False and varying claims about documentary images made by Candida Höfer and Dorothea Lange ultimately create a deeply malleable “unsettled subject.”
The pandemic has compounded the financial challenges already affecting immigrant artists, who earn just 88 cents on the dollar compared to US-born artists, says the Center for an Urban Future.
The Donut King follows the multiple rises and falls of entrepreneur Ted Ngoy.
From the John Singer Sargent frontal nude painting of McKeller in Boston’s MFA, I’d imagined Thomas as tall and slender. Looking more closely, I can see that even 100 years ago a body like Thomas’s was not accidental.
In a video about the rescue boat, which exceeded capacity this weekend and declared a state of emergency, Banksy says that EU authorities “deliberately ignore distress calls from ‘non-Europeans.'”

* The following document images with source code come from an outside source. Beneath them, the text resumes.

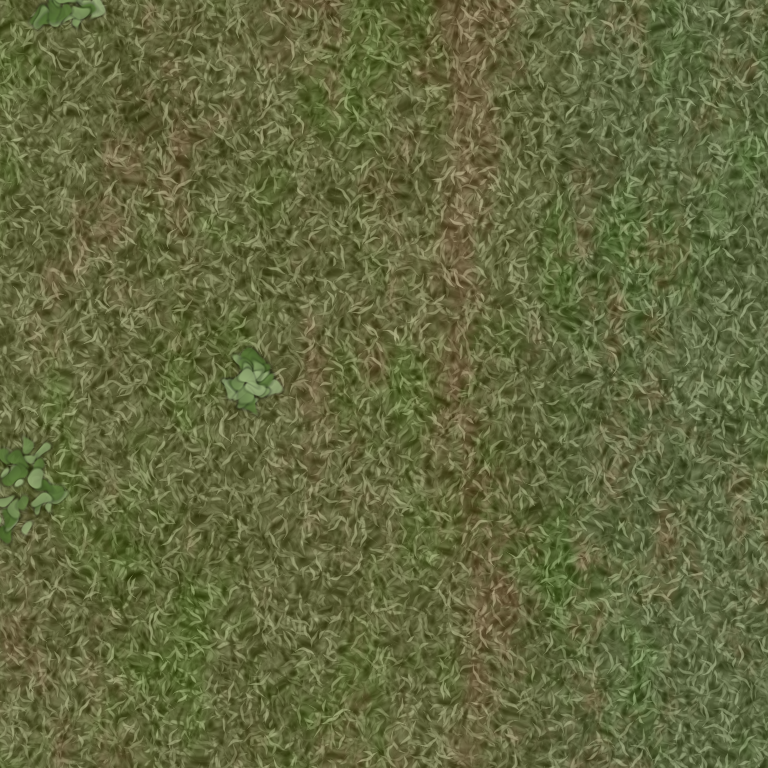
Give the GLSL for this texture, as a WebGL 1 fragment shader.

```glsl
precision highp float;
// Worn meadow turf seen from above: layers of short curved grass blades and
// dark cellular gaps, tinted by broken upright streaks made of layered sines,
// with three small clumps of broad pale leaves.
uniform vec2 u_resolution;

vec2 hash2(vec2 p) {
  vec3 q = fract(p.xyx * vec3(0.1031, 0.1030, 0.0973));
  q += dot(q, q.yzx + 33.33);
  return fract((q.xx + q.yz) * q.zy);
}

vec2 spin(vec2 p, float angle) {
  float c = cos(angle), s = sin(angle);
  return vec2(c * p.x + s * p.y, c * p.y - s * p.x);
}

// Distance to the nearest scattered point
float cellular(vec2 p) {
  vec2 cell = floor(p);
  float nearest = 2.0;
  for (float j = -1.0; j <= 1.0; j++)
    for (float i = -1.0; i <= 1.0; i++) {
      vec2 id = cell + vec2(i, j);
      nearest = min(nearest, distance(p, id + hash2(id)));
    }
  return nearest;
}

// Soft irregular patches, about -1 to 1
float patches(vec2 p) {
  float sum = 0.0, weight = 0.5;
  for (int i = 0; i < 5; i++) {
    sum += weight * sin(p.x + 1.4 * sin(p.y + 0.7)) * cos(p.y * 0.8 + sin(p.x * 0.7));
    p = spin(p, 1.1) * 1.8 + 2.3;
    weight *= 0.68;
  }
  return sum;
}

// Lays one layer of blades, each with a tight shadow, over a tone
float layBlades(float tone, vec2 p, float layer) {
  vec2 g = p * (29.0 + layer * 1.4) + layer * 3.7;
  vec2 cell = floor(g);
  for (float j = -1.0; j <= 1.0; j++)
    for (float i = -1.0; i <= 1.0; i++) {
      vec2 id = cell + vec2(i, j);
      vec2 root = hash2(id + 17.3 * layer);
      vec2 trait = hash2(id + 11.9 * layer + 91.7);
      vec2 q = spin(g - id - root, 1.57 + (trait.x - 0.5) * 2.8);
      q.y += (trait.y - 0.5) * 1.7 * q.x * q.x + 0.03 * sin(q.x * 9.0 + root.x * 6.0);
      float halfLength = 0.25 + 0.47 * fract(trait.x * 7.0);
      float taper = 1.0 - q.x * q.x / (halfLength * halfLength);
      float d = abs(q.y) - 0.08 * taper;
      tone *= 1.0 - 0.15 * (1.0 - smoothstep(0.0, 0.1, d));
      float bladeTone = mix(0.1, 1.1, fract(trait.y * 5.0 + root.x));
      tone = mix(tone, bladeTone, 0.75 * (1.0 - smoothstep(-0.045, 0.045, d)));
    }
  return tone;
}

// Paints a clump of broad leaves on a golden-angle spiral
vec3 layLeaves(vec3 color, vec2 p, vec2 center, float radius) {
  vec2 bent = p + 0.003 * sin(p.yx * 190.0);
  for (float k = 0.0; k < 30.0; k++) {
    vec2 r = hash2(vec2(k, 40.0 * center.x + 7.0));
    float turn = k * 2.4 + 1.5 * r.x;
    float reach = radius * sqrt(1.0 - k / 30.0) * (0.7 + 0.4 * r.y);
    vec2 q = bent - center - reach * vec2(0.8 * cos(turn), sin(turn));
    q = spin(q, turn + 3.0 * (r.y - 0.5));
    float size = 0.007 + 0.009 * r.y;
    float d = length(q * vec2(1.0, 1.4 + 0.6 * r.x)) - size;
    color *= 1.0 - 0.2 * (1.0 - smoothstep(0.0, 0.006, d));
    vec3 leaf = mix(vec3(0.3, 0.42, 0.17), vec3(0.66, 0.74, 0.54), r.x);
    leaf *= 1.0 + 12.0 * q.y;
    color = mix(color, leaf, 0.85 * (1.0 - smoothstep(-0.003, 0.002, d)));
  }
  return color;
}

void main() {
  vec2 p = gl_FragCoord.xy / u_resolution.y;
  vec2 warped = p + 0.008 * vec2(sin(p.y * 61.0 + 3.0 * sin(p.x * 37.0)), sin(p.x * 53.0 + p.y * 29.0));

  // Thatch, dark gaps and blades as one tone
  float tone = 0.15 + 0.5 * cellular(warped * 85.0);
  for (float layer = 0.0; layer < 10.0; layer++) {
    if (layer == 8.0) tone *= 0.1 + 0.9 * smoothstep(0.05, 0.36, cellular(warped * vec2(46.0, 36.0)));
    tone = layBlades(tone, p, layer);
  }
  tone += 0.3 * (cellular(warped * 115.0) - 0.48);

  // Upright streaks of dry and lush growth, frayed by finer patches
  float fray = patches(p * 41.0);
  float streak = patches(p * vec2(19.0, 6.0) + 4.0);
  float track = (p.x - 0.61 - 0.02 * sin(p.y * 9.0) - 0.02 * fray) / 0.045;
  float dry = smoothstep(0.0, 1.2, 0.7 * streak + 0.6 * exp(-track * track) + 0.4 * fray + 0.15);
  float lush = smoothstep(0.0, 1.1, patches(p * vec2(13.0, 8.0) + 9.0) + 0.3 * fray + 0.15) * (1.0 - dry);
  float cool = smoothstep(0.58, 0.85, p.x + 0.06 * streak + 0.04 * fray);
  tone = 0.52 + 1.3 * (tone - 0.41) + 0.08 * patches(p * 13.0) + 0.06 * fray;

  vec3 color = mix(vec3(0.25, 0.26, 0.11), vec3(0.545, 0.56, 0.4), clamp(tone, -0.3, 1.35));
  color += dry * vec3(0.055, -0.015, 0.02);
  color += lush * vec3(-0.035, 0.015, -0.04);
  color += cool * (1.0 - dry) * vec3(-0.025, 0.005, 0.015);

  // Broad-leaved weeds
  color = layLeaves(color, p, vec2(0.03, 0.36), 0.07);
  color = layLeaves(color, p, vec2(0.325, 0.5), 0.04);
  color = layLeaves(color, p, vec2(0.085, 0.995), 0.05);
  gl_FragColor = vec4(color, 1.0);
}
```
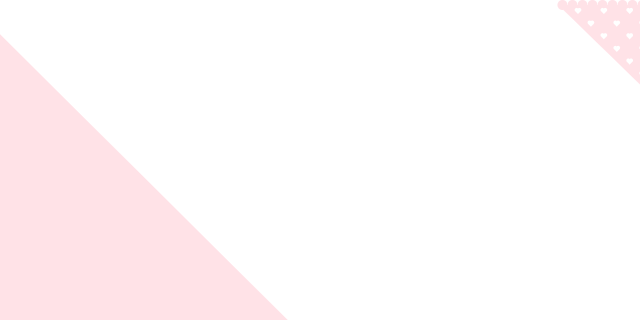
A Shadertoy shader for this background:

```glsl
// White page with a plain pink lower-left corner and a scalloped, heart-dotted pink upper-right corner.

const vec3 PAPER = vec3(1.0);
const vec3 PINK = vec3(1.0, 0.886, 0.906);

// All lengths are fractions of the canvas height.
const vec2 LARGE_LEGS = vec2(0.899, 0.893);
const vec2 SMALL_LEGS = vec2(0.2715, 0.264);

const float SCALLOP_PITCH = 0.03125;
const float SCALLOP_RADIUS = 0.0157;
const float SCALLOP_DEPTH = 0.0156;    // centre line below the top edge
const float FIRST_SCALLOP = 0.2422;    // distance from the right edge
const float LAST_SCALLOP = 8.0;        // index of the rightmost scallop

const vec2 HEART_PITCH = vec2(0.0808, 0.0790);
const vec2 HEART_START = vec2(0.0322, 0.0352);  // from the upper-right corner
const float HEART_SIZE = 0.0086;

// Signed distance to the hypotenuse of a right triangle at the origin.
float cornerDistance(vec2 p, vec2 legs) {
    return (dot(p, 1.0 / legs) - 1.0) / length(1.0 / legs);
}

// A diamond topped by two round lobes, with y pointing up.
float heartDistance(vec2 p, float size) {
    p.x = abs(p.x);
    float diamond = (p.x + abs(p.y) - size) * 0.7071;
    float lobe = length(p - 0.5 * size) - 0.7071 * size;
    return min(diamond, lobe);
}

// Nearest heart of one rectangular lattice.
float heartLattice(vec2 p, vec2 start) {
    vec2 cell = p - start;
    cell -= HEART_PITCH * round(cell / HEART_PITCH);
    return heartDistance(vec2(cell.x, -cell.y), HEART_SIZE);
}

// Row of circles along the top edge.
float scallopDistance(vec2 p) {
    float index = clamp(round((FIRST_SCALLOP - p.x) / SCALLOP_PITCH), 0.0, LAST_SCALLOP);
    vec2 centre = vec2(FIRST_SCALLOP - index * SCALLOP_PITCH, SCALLOP_DEPTH);
    return length(p - centre) - SCALLOP_RADIUS;
}

// Antialiased coverage, one pixel wide.
float coverage(float d) {
    return clamp(0.5 - d * iResolution.y, 0.0, 1.0);
}

void mainImage(out vec4 fragColor, in vec2 fragCoord) {
    vec2 p = fragCoord / iResolution.y;
    vec2 q = vec2(iResolution.x / iResolution.y, 1.0) - p;  // from the upper right

    // Lower-left triangle
    float pink = coverage(cornerDistance(p, LARGE_LEGS));

    // Upper-right triangle with its scalloped border
    float body = max(cornerDistance(q, SMALL_LEGS), SCALLOP_DEPTH - q.y);
    float ribbon = coverage(min(body, scallopDistance(q)));

    // Staggered hearts, kept below the border
    float hearts = min(heartLattice(q, HEART_START),
                       heartLattice(q, HEART_START + 0.5 * HEART_PITCH));
    hearts = max(hearts, max(body, SCALLOP_DEPTH - q.y));
    ribbon *= 1.0 - coverage(hearts);

    fragColor = vec4(mix(PAPER, PINK, max(pink, ribbon)), 1.0);
}
```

Isabel Sandoval writes, directs, and stars in Lingua Franca, a drama about a trans immigrant from the Philippines trying to avoid deportation.
Libre Gutierrez’s installations, Transportapueblos, Companion of Migrants, are tattooed with maps of Mexico and provide supplies like water.
Sandy Rodriguez situates America’s ongoing practice of migrant detention within a centuries-long project of violence against indigenous peoples, starting with Spanish contact in 1519.
A yearlong series at the Bronx Documentary Center shows how nativist US immigration policies have affected people from many different walks of life.
Tom Kiefer’s aim — to document atrocity — is clear. But his exhibit at the Skirball Cultural Center raises a number of important ethical and legal questions about whose stories he tells, and how.
Letters penned by Marc Chagall reveal his immigration difficulties to New York during World War II and his concern for his daughter who followed him on a separate ship, carrying a large case of his works.
Academia often treats migrants as homogenous. Social media provides a way to present their narratives in an open and empowering manner.